How to complete this task: Copy exactly, please, each line of the data below until the line that contains "0; height: 100%;" has been copied, beginning at the top.

Supplied records:

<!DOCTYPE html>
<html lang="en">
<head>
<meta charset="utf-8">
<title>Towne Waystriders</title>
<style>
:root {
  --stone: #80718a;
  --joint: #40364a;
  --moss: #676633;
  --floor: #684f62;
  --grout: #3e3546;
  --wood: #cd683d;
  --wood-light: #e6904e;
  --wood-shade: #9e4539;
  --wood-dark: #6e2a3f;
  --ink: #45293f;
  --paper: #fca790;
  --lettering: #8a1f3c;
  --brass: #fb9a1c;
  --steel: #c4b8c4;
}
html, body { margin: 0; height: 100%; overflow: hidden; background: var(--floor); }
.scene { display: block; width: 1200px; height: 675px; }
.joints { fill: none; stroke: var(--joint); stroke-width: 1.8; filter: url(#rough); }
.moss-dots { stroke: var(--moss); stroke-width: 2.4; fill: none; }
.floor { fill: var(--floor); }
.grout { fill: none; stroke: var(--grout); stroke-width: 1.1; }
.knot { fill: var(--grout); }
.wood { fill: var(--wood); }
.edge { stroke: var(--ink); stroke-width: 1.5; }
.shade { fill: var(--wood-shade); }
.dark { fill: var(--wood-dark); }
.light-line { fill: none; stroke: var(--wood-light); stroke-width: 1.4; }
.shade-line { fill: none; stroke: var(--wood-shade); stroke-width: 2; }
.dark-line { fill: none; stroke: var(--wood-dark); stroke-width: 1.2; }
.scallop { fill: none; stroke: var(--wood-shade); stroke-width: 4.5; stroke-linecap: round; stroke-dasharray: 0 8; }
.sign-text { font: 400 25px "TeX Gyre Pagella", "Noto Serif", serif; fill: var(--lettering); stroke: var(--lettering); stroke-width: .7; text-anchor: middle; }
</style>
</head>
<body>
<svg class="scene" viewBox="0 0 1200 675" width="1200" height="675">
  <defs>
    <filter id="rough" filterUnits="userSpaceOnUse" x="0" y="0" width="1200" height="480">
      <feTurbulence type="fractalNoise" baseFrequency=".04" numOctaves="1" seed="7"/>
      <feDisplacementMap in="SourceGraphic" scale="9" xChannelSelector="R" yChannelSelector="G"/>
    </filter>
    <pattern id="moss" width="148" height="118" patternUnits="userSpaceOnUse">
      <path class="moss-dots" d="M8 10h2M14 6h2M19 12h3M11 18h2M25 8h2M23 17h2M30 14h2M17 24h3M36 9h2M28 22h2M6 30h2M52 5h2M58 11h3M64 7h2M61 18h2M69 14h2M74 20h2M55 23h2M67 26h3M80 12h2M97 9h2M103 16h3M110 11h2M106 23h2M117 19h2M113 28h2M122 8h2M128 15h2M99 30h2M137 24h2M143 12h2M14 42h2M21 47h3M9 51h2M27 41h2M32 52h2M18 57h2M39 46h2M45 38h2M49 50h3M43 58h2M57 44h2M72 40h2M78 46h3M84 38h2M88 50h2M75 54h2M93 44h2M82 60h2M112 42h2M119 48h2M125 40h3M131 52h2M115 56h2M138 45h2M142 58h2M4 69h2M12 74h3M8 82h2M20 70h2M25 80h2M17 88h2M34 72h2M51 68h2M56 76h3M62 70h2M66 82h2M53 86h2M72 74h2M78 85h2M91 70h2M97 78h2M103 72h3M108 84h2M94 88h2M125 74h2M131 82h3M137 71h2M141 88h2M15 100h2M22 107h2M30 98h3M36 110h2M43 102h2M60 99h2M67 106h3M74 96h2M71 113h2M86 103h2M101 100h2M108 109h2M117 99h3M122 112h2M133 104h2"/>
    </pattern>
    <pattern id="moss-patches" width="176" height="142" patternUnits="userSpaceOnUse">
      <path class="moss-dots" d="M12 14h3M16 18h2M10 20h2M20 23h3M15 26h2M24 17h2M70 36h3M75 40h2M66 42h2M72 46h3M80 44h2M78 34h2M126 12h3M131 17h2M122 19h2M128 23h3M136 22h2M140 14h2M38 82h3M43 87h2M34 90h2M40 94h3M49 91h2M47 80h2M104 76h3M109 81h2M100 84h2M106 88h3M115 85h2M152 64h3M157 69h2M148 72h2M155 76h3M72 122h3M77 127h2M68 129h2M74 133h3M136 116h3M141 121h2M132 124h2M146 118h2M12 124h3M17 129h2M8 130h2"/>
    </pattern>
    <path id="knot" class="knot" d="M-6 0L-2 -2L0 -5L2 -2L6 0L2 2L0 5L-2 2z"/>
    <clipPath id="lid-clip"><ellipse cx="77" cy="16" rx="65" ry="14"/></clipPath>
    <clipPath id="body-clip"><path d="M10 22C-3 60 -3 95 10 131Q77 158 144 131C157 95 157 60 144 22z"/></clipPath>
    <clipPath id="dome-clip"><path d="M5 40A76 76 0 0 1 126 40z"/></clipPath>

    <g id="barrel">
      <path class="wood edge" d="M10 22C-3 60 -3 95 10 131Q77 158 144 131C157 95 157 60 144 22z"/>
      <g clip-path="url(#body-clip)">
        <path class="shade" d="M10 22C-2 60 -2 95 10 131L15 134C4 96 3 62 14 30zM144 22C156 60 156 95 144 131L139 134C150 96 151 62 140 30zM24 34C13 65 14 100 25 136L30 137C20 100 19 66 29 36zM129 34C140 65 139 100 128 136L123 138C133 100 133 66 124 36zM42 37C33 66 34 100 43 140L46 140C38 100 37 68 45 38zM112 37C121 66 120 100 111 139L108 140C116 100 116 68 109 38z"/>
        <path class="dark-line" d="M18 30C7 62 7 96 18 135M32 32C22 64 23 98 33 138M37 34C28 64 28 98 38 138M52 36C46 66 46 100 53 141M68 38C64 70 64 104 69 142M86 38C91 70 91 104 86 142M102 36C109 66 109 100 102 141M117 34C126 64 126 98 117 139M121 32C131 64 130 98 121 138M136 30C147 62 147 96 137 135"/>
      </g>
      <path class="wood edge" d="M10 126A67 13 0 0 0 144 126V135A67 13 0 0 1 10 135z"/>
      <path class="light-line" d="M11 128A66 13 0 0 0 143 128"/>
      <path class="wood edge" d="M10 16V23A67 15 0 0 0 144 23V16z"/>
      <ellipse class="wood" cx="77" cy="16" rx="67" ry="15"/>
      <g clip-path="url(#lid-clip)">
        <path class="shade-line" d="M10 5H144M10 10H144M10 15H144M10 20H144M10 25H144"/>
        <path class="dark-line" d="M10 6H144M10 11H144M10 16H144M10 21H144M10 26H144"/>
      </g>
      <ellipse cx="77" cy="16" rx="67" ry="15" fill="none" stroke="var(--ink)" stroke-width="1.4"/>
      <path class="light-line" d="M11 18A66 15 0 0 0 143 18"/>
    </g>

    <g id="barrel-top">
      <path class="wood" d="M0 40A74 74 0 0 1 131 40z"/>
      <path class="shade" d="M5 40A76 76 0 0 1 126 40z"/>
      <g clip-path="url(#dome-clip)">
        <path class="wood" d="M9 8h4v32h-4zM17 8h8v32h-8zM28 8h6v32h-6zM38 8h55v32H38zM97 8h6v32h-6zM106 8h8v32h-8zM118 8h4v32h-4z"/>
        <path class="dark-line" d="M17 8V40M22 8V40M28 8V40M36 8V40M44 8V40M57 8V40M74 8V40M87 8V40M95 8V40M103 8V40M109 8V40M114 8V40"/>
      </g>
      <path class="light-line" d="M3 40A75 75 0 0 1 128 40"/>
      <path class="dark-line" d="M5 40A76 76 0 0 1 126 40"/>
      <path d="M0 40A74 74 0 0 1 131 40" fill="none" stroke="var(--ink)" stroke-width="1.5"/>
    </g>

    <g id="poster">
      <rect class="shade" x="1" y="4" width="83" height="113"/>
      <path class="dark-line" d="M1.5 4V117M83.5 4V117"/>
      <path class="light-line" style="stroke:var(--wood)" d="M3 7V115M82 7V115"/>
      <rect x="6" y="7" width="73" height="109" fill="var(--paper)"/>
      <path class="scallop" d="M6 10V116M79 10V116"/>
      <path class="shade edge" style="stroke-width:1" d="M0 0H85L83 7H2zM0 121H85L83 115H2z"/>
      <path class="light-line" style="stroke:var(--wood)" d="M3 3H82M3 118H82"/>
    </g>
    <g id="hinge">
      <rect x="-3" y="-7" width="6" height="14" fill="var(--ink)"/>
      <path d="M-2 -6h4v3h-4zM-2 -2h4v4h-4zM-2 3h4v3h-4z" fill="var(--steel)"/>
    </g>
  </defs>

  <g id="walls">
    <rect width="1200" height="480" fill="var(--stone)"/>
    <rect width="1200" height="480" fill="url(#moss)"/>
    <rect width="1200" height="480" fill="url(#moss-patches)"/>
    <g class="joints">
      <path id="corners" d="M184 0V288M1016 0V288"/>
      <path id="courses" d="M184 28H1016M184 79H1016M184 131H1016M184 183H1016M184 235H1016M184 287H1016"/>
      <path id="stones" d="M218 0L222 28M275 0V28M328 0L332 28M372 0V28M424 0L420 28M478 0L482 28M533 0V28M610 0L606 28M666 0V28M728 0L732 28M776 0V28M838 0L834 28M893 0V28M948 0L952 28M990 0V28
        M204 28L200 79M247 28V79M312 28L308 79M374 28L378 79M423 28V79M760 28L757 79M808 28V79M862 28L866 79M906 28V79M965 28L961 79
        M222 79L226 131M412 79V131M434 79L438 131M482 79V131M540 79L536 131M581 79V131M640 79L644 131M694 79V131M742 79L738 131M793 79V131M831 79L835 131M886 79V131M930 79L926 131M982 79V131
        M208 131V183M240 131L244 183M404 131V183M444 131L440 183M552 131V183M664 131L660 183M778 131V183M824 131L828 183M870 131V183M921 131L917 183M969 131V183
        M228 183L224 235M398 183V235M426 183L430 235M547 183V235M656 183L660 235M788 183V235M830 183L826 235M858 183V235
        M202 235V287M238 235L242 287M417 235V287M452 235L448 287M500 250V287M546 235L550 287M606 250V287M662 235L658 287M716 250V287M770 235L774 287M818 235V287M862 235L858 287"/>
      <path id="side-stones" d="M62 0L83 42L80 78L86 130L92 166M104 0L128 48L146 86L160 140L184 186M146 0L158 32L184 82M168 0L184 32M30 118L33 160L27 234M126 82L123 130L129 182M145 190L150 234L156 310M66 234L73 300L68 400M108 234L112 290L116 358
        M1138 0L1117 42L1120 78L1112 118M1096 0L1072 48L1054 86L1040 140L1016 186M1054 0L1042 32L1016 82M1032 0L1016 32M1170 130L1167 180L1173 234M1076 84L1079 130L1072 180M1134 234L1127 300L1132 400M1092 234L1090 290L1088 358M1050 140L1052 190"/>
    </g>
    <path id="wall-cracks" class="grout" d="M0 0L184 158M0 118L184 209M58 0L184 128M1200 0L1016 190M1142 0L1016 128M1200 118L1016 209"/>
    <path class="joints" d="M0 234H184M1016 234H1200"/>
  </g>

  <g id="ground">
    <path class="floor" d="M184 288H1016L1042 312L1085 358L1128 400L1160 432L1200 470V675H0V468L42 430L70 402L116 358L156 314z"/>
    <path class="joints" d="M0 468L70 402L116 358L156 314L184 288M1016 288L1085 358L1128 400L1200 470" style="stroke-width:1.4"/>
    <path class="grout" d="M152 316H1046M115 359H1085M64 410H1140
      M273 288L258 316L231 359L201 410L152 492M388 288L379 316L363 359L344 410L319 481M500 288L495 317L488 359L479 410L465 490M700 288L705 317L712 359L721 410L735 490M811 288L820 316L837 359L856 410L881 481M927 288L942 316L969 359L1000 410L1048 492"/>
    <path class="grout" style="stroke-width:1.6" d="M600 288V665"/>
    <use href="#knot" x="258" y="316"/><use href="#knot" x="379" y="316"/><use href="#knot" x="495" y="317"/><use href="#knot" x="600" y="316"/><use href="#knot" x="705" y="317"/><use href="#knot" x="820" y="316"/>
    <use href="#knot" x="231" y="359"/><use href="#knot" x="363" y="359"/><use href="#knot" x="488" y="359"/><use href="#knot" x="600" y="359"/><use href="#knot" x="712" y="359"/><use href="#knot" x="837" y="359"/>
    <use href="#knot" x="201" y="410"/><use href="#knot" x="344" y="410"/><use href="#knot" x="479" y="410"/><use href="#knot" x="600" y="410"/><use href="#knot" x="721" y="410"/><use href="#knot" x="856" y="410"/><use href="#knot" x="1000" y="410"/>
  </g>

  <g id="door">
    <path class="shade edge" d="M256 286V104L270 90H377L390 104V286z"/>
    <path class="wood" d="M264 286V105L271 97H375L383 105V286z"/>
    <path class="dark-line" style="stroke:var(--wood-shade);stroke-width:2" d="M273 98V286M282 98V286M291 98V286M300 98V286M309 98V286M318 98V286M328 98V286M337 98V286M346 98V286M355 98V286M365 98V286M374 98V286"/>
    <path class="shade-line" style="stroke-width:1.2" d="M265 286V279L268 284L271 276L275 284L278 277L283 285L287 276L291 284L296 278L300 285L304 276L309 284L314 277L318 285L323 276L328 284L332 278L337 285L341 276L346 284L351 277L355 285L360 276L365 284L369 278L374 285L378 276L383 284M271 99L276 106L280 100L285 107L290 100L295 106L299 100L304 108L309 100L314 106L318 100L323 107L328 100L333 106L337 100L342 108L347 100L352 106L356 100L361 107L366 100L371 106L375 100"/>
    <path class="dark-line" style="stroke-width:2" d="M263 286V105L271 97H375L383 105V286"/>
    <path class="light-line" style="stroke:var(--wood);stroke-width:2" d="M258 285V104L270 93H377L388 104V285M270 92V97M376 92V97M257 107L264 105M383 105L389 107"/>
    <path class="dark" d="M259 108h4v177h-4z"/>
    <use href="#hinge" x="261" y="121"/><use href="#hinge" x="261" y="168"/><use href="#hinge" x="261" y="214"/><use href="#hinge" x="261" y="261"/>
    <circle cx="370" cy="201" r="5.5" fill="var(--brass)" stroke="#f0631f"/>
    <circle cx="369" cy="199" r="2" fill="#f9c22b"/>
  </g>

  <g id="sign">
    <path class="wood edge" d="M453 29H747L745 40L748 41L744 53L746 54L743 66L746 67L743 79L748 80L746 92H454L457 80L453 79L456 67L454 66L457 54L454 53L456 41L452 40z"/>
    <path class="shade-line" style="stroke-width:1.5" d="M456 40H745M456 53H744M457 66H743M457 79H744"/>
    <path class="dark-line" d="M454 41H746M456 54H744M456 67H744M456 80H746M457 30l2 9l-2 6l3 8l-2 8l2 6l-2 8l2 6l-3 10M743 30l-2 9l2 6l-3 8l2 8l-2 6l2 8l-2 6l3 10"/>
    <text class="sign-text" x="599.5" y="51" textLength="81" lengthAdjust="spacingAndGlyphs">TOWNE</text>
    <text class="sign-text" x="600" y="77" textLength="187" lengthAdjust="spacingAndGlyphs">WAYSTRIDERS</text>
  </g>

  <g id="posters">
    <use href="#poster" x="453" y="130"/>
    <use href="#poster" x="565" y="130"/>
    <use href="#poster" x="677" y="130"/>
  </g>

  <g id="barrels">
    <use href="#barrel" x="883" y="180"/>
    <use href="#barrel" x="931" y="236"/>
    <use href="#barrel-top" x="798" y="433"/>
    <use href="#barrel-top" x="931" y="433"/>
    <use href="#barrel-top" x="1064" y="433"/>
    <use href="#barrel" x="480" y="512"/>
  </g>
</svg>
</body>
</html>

Result:
<!DOCTYPE html>
<html lang="en">
<head>
<meta charset="utf-8">
<title>Towne Waystriders</title>
<style>
:root {
  --stone: #80718a;
  --joint: #40364a;
  --moss: #676633;
  --floor: #684f62;
  --grout: #3e3546;
  --wood: #cd683d;
  --wood-light: #e6904e;
  --wood-shade: #9e4539;
  --wood-dark: #6e2a3f;
  --ink: #45293f;
  --paper: #fca790;
  --lettering: #8a1f3c;
  --brass: #fb9a1c;
  --steel: #c4b8c4;
}
html, body { margin: 0; height: 100%; overflow: hidden; background: var(--floor); }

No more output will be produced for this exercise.